The construction work was split into seven phases, the first two of which have now been completed.
Apart from a new development with a emergency staircase that complies with regulations and an elevator that is large enough to transport goods too, the offices of the episcopalian administration will be concentrated on the upper floors of the “Weiherhaus”. The position of the lift also allows the simultaneous development of the various levels of the “Weiherhaus” and the adjourning north wing of the castle. The sanitary facilities, which are available on each floor, were also placed in this main part of the building. From an architectural point of view, the new staircase also enhances the development of the adjacent north wing and the Marsöl tower, which form one of the oldest wings of the building.
All building maintenance equipment will be newly arranged on the ground floor which does not have a basement. Besides the cloakrooms for external staff, the laundry with drying room and linen room as well as the workshop and the custodian’s office are also located here.

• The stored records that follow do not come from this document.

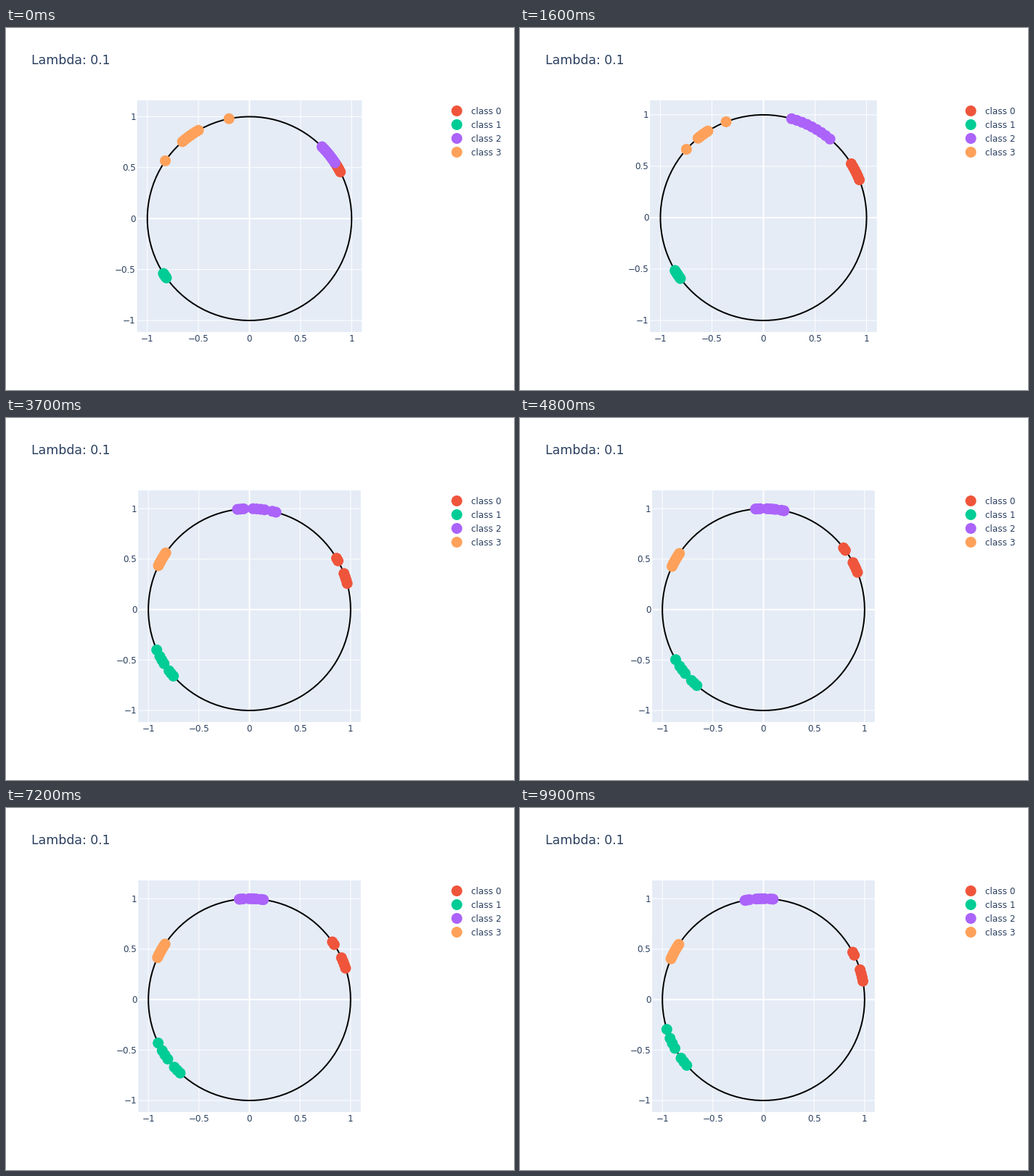
Recreate the animation shown at these times as a matplotlib script. Size 700x500 px, loop 10000 ms.

```python
import numpy as np
import matplotlib.pyplot as plt
from matplotlib.animation import FuncAnimation
from matplotlib.patches import Rectangle

W, H, DPI = 700, 500, 100
FRAMES, INTERVAL = 100, 100
PX = 72 / DPI                      # points per pixel
INK, PANEL = "#2a3f5f", "#e5ecf6"
MID_X, TOP, BOTTOM = 335.5, 100, 420
TICKS = np.linspace(-1, 1, 5)
STEPS = np.arange(FRAMES)


def smooth(keys, values):
    """Monotone cubic through a few key points, for every step."""
    x, y = np.array(keys), np.array(values, float)
    h = np.diff(x)
    d = np.diff(y) / h
    m = np.concatenate([d[:1], np.zeros(len(y) - 2), d[-1:]])
    for i in range(1, len(y) - 1):
        if d[i - 1] * d[i] > 0:
            m[i] = 2 * d[i - 1] * d[i] / (d[i - 1] + d[i])
    k = np.clip(np.searchsorted(x, STEPS, "right") - 1, 0, len(h) - 1)
    s = (STEPS - x[k]) / h[k]
    return ((1 + 2 * s) * (1 - s) ** 2 * y[k] + s * (1 - s) ** 2 * h[k] * m[k]
            + s * s * (3 - 2 * s) * y[k + 1] + s * s * (s - 1) * h[k] * m[k + 1])


def runs(*parts):
    """Evenly filled stretches (start, end, count) of the unit interval."""
    return np.concatenate([np.linspace(*p) for p in parts])


def even(n):
    return np.linspace(0, 1, n)


def cluster(path, early, late, swing=0):
    """Angles per step: path maps step to (centre, width) in degrees."""
    centre, width = (smooth(list(path), v) for v in zip(*path.values()))
    mix = np.clip((STEPS - 20) / 15, 0, 1)[:, None]
    share = early + (late - early) * mix - 0.5
    return np.radians((centre + swing)[:, None] + width[:, None] * share)


# classes 0 and 1 sway together once the clusters have parted
sway = smooth([0, 27, 37, 61, 82, 99], [0, 0, 16.2, 26.8, 13.5, 12.7])

COLORS = ["#EF553B", "#00CC96", "#AB63FA", "#FFA15A"]
groups = [
    cluster({0: (29.9, 5.3), 16: (26.6, 10), 27: (6.6, 15), 99: (6.6, 17.5)},
            even(6), runs((0, .38, 4), (.89, 1, 2)), sway),
    cluster({0: (214.1, 3), 16: (213.6, 5.4), 27: (196.2, 16), 99: (196.2, 23.5)},
            even(7), runs((0, 0, 1), (.23, .5, 3), (.78, 1, 3)), sway),
    cluster({0: (39, 11.6), 16: (62, 24.3), 27: (90.2, 39.4), 37: (85.8, 22),
             61: (87.7, 13.3), 99: (92.5, 16)},
            even(9), runs((0, .1, 2), (.3, .6, 4), (.84, 1, 3))),
    cluster({0: (123.5, 43.9), 16: (124.8, 27.1), 27: (141.5, 11), 37: (150, 8.4),
             99: (151.5, 9.3)},
            runs((0, 0, 1), (.42, .67, 7), (1, 1, 1)), even(9)),
]
angles = np.hstack(groups)
dot_colors = np.repeat(COLORS, [g.shape[1] for g in groups])

fig = plt.figure(figsize=(W / DPI, H / DPI), dpi=DPI, facecolor="white")
ax = fig.add_axes([0, 0, 1, 1])
ax.set(xlim=(0, W), ylim=(H, 0))
ax.axis("off")


def text(x, y, s, size=12, ha="left"):
    return ax.text(x, y, s, fontsize=size * PX, family="DejaVu Sans",
                   color=INK, ha=ha, va="baseline")


def line(color, width, z):
    return ax.plot([], [], color=color, lw=width * PX, zorder=z,
                   solid_capstyle="butt", snap=False)[0]


def dots(x, y, colors):
    return ax.scatter(x, y, s=(15 * PX) ** 2, c=list(colors), linewidths=0, zorder=4)


def label(t):
    return f"{t:g}".replace("-", "−")


text(35, 50, "Lambda: 0.1", 17.3)
rows = 114.5 + 19 * np.arange(len(COLORS))
dots(np.full(len(rows), 621.2), rows, COLORS)
for n, y in enumerate(rows):
    text(641.2, y + 4.5, f"class {n}")

panel = ax.add_patch(Rectangle((0, TOP), 1, BOTTOM - TOP, fc=PANEL, lw=0,
                               zorder=0, snap=False))
widths = [2 if t == 0 else 1 for t in TICKS]
v_grid = [line("white", w, w / 2) for w in widths]
h_grid = [line("white", w, w / 2) for w in widths]
x_labels = [text(0, 433.3, label(t), ha="center") for t in TICKS]
y_labels = [text(0, 0, label(t), ha="right") for t in TICKS]
ring = line("black", 2, 3)
points = dots(np.zeros(len(dot_colors)), np.zeros(len(dot_colors)), dot_colors)
turn = np.linspace(0, 2 * np.pi, 100)


def draw(i):
    a = angles[i]
    # autorange: markers need more headroom than the ring
    unit = min(144, 278.7 / (1 + np.sin(a).max()))
    mid_y = 404 - unit
    left, right = MID_X - 1.1 * unit, MID_X + 1.1 * unit
    panel.set_x(left)
    panel.set_width(right - left)
    for n, t in enumerate(TICKS):
        x, y = MID_X + t * unit, mid_y - t * unit
        v_grid[n].set_data([x, x], [TOP, BOTTOM])
        h_grid[n].set_data([left, right], [y, y])
        x_labels[n].set_x(x)
        y_labels[n].set_position((left - 1.8, y + 4.3))
    ring.set_data(MID_X + unit * np.cos(turn), mid_y - unit * np.sin(turn))
    points.set_offsets(np.column_stack([MID_X + unit * np.cos(a),
                                        mid_y - unit * np.sin(a)]))
    return []


anim = FuncAnimation(fig, draw, frames=FRAMES, interval=INTERVAL,
                     repeat=True, repeat_delay=0, blit=False)
plt.show()
```
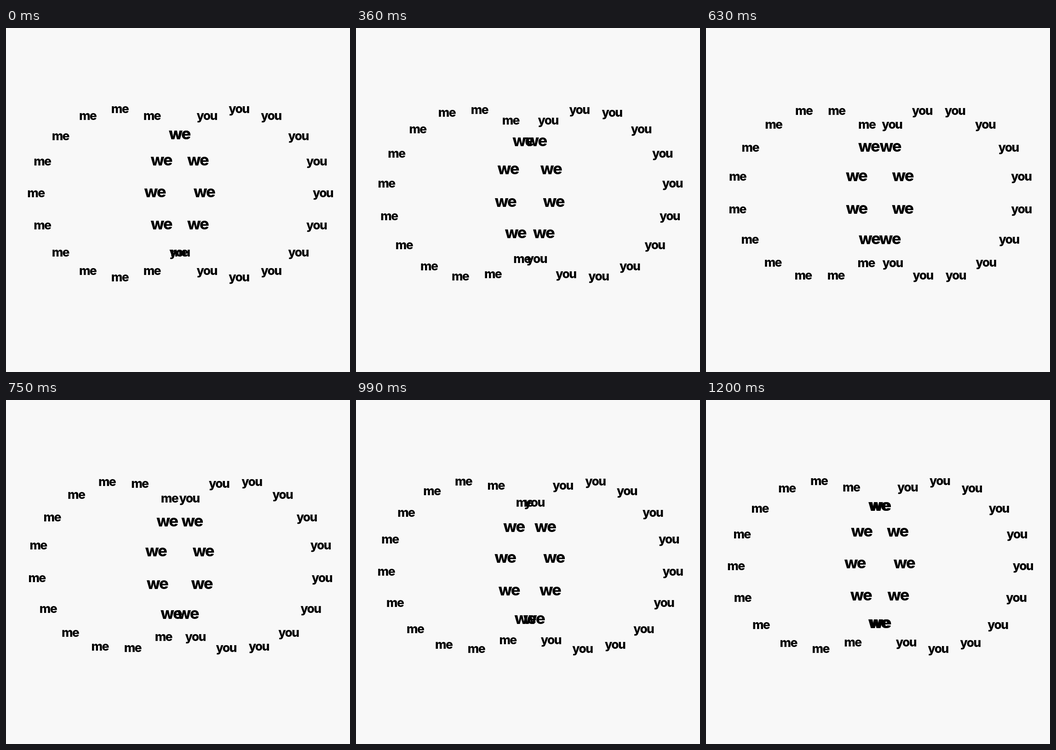
These frames come from a looping animation (748x748 px, 1230 ms). An HTML page with a canvas:

```html
<!DOCTYPE html>
<html lang="en">
<head>
<meta charset="utf-8">
<title>me, you, we</title>
<style>
  html, body { margin: 0; height: 100%; overflow: hidden; background: #f8f8f8; }
  canvas { display: block; }
</style>
</head>
<body>
<canvas id="stage" width="748" height="748"></canvas>
<script>
const ctx = document.getElementById('stage').getContext('2d');
const STEP_MS = 30, STEPS = 41, WORDS = 16;
const RADIUS = 182.6, CENTER_Y = 367.9;
const small = { font: '800 26.5px Inter, sans-serif', spacing: '-1.7px' };
const large = { font: '800 34.5px Inter, sans-serif', spacing: '-2.2px' };

// Centres the visible ink of a word on x, with its baseline on y.
function drawWord(word, style, x, y) {
  ctx.font = style.font;
  ctx.letterSpacing = style.spacing;
  const box = ctx.measureText(word);
  const middle = (box.actualBoundingBoxRight - box.actualBoundingBoxLeft) / 2;
  ctx.fillText(word, x - middle, y);
}

// side 1 turns clockwise, side -1 is its mirror image.
function drawRing(word, centerX, side, phase) {
  for (let i = 0; i < WORDS; i++) {
    const slot = i + phase;
    const angle = slot / WORDS * 2 * Math.PI;
    const across = Math.sin(angle), up = Math.cos(angle);
    // The ring is slightly flattened on its upper diagonals.
    const flat = up < 0 ? 0 : across < 0 ? 5 : 3;
    const x = centerX + side * RADIUS * across;
    const y = CENTER_Y - RADIUS * up + flat * Math.sin(2 * angle) ** 4;
    const shared = slot > 1.97 && slot < 6;
    drawWord(shared ? 'we' : word, shared ? large : small, x, y);
  }
}

function render() {
  const phase = Math.floor(performance.now() / STEP_MS) % STEPS / STEPS;
  ctx.fillStyle = '#f8f8f8';
  ctx.fillRect(0, 0, 748, 748);
  ctx.fillStyle = '#000';
  drawRing('me', 248.8, 1, phase);
  drawRing('you', 506.8, -1, phase);
  requestAnimationFrame(render);
}
render();
</script>
</body>
</html>
```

The offices were refurbished with new ceiling, wall and floor coverings. In addition, the technical installations were brought up to modern standards. The existing windows were thermally optimised with new double glazing. Seamless BituTerrazo® flooring was installed in all access areas including the commonly accessible areas on the ground floor. Its properties as well as many design options made it possible to join all traffic and meeting areas and enhance them at the same time.